▸ **Working data**:
▼▼▼

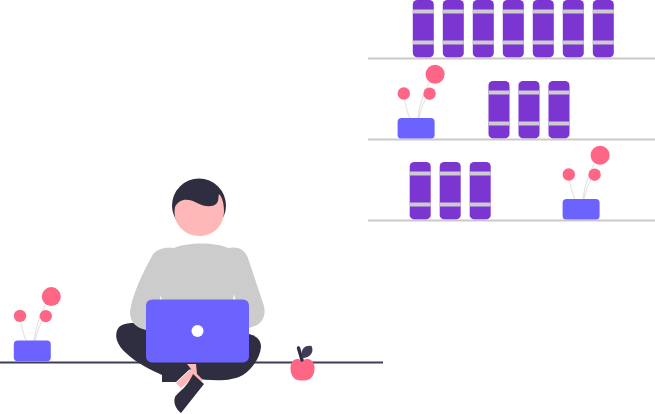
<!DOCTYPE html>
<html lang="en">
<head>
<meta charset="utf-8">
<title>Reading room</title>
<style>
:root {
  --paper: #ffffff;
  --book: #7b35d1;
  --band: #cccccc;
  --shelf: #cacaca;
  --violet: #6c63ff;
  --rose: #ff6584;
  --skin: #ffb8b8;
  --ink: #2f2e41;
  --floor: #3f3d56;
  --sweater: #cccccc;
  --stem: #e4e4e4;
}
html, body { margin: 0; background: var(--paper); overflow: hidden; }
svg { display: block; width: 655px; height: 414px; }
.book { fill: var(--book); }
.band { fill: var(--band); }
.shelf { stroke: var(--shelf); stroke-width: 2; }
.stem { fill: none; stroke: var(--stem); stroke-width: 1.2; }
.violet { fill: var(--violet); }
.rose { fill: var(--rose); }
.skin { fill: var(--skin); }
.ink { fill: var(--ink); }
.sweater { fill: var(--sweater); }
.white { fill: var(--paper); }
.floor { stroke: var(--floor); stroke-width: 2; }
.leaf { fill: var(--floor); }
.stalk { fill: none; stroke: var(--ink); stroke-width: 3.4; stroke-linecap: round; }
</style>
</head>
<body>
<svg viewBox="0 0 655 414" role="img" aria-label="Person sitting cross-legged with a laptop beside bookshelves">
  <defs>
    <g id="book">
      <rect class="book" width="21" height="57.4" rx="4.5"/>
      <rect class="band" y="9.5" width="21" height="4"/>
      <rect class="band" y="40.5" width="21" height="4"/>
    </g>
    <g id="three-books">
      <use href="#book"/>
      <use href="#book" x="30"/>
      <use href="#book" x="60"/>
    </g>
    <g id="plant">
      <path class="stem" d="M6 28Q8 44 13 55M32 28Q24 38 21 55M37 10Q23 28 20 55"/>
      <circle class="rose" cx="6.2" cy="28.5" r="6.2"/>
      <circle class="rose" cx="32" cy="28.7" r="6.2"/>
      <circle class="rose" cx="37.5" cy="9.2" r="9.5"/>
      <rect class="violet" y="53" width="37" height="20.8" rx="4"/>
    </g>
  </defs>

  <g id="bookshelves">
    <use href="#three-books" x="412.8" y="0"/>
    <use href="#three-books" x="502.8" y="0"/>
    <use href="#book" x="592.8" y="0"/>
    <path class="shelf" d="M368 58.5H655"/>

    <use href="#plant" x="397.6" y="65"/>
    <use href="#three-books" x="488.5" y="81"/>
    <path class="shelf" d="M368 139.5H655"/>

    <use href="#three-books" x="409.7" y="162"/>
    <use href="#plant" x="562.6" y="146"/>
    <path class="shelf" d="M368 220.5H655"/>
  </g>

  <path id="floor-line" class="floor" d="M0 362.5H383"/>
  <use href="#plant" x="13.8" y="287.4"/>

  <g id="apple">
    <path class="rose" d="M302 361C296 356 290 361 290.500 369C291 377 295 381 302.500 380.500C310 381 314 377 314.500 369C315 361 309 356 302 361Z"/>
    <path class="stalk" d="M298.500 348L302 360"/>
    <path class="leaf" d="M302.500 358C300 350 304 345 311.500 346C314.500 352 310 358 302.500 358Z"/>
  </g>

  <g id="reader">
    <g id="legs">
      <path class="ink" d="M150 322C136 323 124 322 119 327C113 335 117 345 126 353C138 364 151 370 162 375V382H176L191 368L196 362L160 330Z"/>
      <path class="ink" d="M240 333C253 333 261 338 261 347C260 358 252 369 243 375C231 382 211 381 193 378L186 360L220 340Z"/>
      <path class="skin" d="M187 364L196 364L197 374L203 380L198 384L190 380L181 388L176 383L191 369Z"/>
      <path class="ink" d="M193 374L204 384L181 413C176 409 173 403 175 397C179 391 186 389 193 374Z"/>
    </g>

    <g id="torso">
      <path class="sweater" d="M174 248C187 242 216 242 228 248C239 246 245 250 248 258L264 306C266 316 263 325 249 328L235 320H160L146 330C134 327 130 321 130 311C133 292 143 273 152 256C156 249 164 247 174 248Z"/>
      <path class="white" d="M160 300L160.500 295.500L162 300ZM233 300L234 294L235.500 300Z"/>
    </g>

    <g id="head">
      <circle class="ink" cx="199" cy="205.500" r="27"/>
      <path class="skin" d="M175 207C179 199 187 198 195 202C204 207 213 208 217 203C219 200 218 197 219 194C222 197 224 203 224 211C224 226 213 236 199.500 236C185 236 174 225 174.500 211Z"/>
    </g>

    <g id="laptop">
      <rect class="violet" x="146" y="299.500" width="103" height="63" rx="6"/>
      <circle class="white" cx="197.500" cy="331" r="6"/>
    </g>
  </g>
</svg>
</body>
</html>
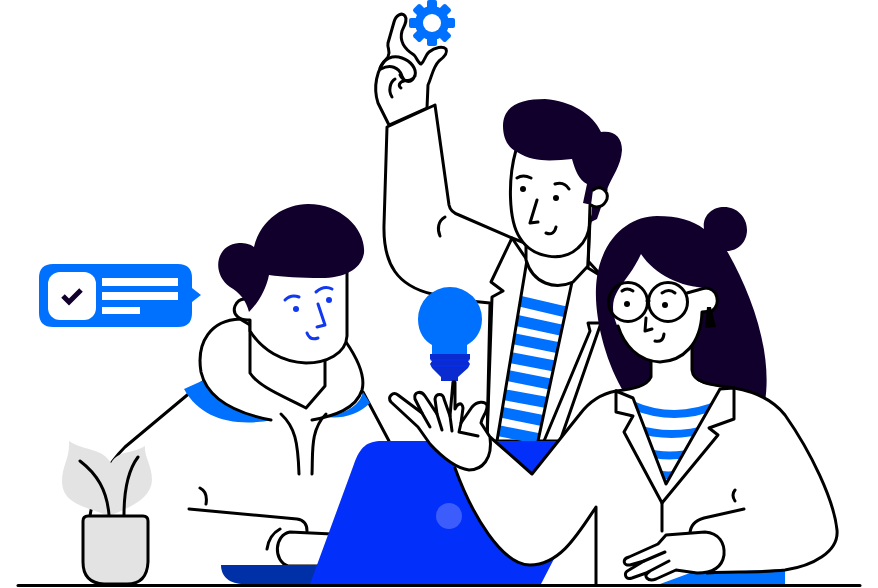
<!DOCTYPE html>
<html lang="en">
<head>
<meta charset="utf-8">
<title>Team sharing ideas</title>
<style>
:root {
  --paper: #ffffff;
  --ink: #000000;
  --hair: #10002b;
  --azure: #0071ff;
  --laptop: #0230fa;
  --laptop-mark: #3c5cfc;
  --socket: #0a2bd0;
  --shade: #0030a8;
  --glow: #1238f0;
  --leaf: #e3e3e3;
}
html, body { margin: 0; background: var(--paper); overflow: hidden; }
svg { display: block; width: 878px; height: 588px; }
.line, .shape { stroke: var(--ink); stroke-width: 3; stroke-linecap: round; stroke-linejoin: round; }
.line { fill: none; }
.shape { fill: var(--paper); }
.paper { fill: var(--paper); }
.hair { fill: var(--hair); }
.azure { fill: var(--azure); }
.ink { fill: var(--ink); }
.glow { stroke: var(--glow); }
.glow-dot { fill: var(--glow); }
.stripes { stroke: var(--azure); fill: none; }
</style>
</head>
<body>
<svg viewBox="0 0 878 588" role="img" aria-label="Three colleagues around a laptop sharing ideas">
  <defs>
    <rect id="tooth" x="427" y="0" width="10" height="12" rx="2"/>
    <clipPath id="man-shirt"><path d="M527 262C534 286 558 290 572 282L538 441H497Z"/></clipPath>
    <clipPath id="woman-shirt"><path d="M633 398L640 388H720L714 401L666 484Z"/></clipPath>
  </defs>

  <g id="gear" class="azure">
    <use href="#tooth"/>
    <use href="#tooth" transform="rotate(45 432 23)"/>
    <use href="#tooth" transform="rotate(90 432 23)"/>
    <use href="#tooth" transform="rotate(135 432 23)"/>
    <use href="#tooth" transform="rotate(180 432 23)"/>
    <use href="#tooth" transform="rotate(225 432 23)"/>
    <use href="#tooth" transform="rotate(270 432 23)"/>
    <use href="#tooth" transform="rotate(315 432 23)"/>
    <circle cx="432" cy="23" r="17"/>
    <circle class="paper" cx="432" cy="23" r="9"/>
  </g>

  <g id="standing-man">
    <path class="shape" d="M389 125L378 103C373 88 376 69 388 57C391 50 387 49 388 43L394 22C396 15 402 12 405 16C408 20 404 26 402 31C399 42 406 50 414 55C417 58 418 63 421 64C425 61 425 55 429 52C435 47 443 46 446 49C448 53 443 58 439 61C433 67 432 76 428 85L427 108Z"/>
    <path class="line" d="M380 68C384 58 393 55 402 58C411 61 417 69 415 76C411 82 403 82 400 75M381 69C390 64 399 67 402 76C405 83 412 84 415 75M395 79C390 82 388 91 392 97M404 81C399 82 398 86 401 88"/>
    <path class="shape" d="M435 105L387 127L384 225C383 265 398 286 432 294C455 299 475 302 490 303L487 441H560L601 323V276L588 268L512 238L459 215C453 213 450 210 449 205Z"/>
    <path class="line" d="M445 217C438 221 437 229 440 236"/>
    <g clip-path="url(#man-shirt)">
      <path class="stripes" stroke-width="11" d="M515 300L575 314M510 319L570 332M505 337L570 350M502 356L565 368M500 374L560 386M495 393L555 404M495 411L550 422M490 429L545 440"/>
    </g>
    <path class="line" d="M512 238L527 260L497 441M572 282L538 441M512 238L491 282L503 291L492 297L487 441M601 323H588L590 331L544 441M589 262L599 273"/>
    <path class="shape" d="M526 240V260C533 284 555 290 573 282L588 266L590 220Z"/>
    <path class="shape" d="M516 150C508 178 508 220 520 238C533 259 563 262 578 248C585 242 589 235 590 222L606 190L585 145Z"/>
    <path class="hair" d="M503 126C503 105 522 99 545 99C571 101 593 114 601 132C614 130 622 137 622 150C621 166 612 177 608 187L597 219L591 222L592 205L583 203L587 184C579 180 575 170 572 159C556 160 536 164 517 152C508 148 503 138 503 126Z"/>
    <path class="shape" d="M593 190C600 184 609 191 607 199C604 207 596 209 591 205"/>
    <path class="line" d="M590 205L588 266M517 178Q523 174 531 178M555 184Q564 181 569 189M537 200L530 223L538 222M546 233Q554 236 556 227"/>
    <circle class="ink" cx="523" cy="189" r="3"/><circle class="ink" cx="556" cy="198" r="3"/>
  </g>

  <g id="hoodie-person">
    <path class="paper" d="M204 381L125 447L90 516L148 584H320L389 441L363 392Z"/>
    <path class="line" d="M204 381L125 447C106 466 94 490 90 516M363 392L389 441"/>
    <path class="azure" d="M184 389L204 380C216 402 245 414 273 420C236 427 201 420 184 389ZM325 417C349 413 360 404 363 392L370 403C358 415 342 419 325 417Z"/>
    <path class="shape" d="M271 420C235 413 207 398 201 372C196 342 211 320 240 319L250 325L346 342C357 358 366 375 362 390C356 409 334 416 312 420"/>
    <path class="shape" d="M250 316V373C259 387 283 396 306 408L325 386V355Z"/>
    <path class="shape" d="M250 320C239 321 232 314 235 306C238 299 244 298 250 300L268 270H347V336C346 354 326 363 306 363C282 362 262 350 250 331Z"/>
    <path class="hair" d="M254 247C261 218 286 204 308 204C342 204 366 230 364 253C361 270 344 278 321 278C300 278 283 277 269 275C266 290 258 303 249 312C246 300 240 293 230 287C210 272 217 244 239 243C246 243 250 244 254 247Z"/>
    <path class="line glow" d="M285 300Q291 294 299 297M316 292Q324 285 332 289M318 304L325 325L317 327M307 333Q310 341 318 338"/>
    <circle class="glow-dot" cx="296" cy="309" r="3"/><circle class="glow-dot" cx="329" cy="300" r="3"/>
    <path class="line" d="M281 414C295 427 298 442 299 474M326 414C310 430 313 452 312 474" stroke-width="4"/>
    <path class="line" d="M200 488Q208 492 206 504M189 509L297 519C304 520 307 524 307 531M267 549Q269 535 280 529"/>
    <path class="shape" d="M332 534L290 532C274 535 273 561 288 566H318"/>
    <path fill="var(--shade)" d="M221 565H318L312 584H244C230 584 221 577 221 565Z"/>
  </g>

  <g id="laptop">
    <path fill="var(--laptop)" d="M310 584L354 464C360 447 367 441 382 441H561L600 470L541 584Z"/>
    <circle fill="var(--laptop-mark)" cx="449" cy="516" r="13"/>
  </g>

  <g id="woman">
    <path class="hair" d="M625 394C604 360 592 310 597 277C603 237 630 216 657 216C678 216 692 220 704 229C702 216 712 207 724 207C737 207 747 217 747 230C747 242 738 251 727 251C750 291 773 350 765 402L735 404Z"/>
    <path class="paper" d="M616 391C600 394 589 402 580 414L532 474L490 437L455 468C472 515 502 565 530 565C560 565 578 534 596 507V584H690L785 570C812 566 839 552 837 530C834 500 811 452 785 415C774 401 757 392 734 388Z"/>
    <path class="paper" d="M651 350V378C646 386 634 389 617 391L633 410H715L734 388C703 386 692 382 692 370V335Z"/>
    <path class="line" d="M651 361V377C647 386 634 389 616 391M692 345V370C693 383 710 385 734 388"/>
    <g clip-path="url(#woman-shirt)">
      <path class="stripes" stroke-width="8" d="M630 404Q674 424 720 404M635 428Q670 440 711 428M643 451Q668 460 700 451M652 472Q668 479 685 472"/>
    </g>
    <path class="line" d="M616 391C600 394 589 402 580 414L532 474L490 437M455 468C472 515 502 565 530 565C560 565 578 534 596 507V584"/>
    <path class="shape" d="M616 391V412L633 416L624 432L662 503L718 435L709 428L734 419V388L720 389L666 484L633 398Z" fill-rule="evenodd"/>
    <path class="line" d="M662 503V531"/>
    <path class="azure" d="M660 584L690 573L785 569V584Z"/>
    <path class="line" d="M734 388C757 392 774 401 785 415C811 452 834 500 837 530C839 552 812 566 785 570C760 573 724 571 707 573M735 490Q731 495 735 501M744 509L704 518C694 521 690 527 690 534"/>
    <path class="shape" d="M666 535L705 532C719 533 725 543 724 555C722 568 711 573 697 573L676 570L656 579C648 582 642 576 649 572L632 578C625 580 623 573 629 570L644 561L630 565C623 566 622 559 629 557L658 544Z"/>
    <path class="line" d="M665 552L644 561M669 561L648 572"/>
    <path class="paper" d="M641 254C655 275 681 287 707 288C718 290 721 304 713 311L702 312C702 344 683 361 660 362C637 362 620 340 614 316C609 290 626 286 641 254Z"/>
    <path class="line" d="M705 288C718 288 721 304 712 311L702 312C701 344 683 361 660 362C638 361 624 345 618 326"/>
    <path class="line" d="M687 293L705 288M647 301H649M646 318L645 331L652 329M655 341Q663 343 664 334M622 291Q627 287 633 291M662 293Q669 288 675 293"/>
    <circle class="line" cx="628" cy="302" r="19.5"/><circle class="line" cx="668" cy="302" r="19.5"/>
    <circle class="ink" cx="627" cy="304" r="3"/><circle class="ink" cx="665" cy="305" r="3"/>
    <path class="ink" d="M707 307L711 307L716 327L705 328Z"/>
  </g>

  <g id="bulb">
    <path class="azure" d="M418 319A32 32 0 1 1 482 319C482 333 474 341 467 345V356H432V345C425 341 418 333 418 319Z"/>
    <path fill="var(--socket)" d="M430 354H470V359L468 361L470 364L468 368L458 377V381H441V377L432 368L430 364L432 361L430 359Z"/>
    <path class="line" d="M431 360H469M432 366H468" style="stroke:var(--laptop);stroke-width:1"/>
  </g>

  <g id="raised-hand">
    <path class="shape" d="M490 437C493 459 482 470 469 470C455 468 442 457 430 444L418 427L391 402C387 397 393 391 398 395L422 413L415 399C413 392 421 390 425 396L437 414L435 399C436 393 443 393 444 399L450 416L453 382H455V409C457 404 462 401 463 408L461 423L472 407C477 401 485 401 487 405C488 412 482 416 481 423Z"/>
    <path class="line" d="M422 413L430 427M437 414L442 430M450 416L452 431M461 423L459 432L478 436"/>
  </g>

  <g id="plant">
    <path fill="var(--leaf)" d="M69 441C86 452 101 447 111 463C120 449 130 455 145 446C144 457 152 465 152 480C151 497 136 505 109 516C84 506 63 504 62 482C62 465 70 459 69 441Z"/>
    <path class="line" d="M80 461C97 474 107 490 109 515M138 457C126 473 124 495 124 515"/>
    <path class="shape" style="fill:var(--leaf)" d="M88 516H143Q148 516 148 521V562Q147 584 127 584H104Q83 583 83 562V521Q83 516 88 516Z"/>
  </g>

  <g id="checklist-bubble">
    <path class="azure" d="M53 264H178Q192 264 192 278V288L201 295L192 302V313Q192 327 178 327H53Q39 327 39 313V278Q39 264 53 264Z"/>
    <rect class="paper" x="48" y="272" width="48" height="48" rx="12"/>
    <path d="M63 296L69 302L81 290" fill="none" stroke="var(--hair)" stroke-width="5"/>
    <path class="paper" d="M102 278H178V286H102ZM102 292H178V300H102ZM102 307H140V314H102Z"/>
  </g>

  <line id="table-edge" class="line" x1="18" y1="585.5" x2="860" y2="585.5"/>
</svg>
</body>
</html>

▲▲▲

▸ **Exercise directions**: Lines holding the word "skin" should be counted across the entries; state only how many there are.

▸ **Answer to the problem**: 4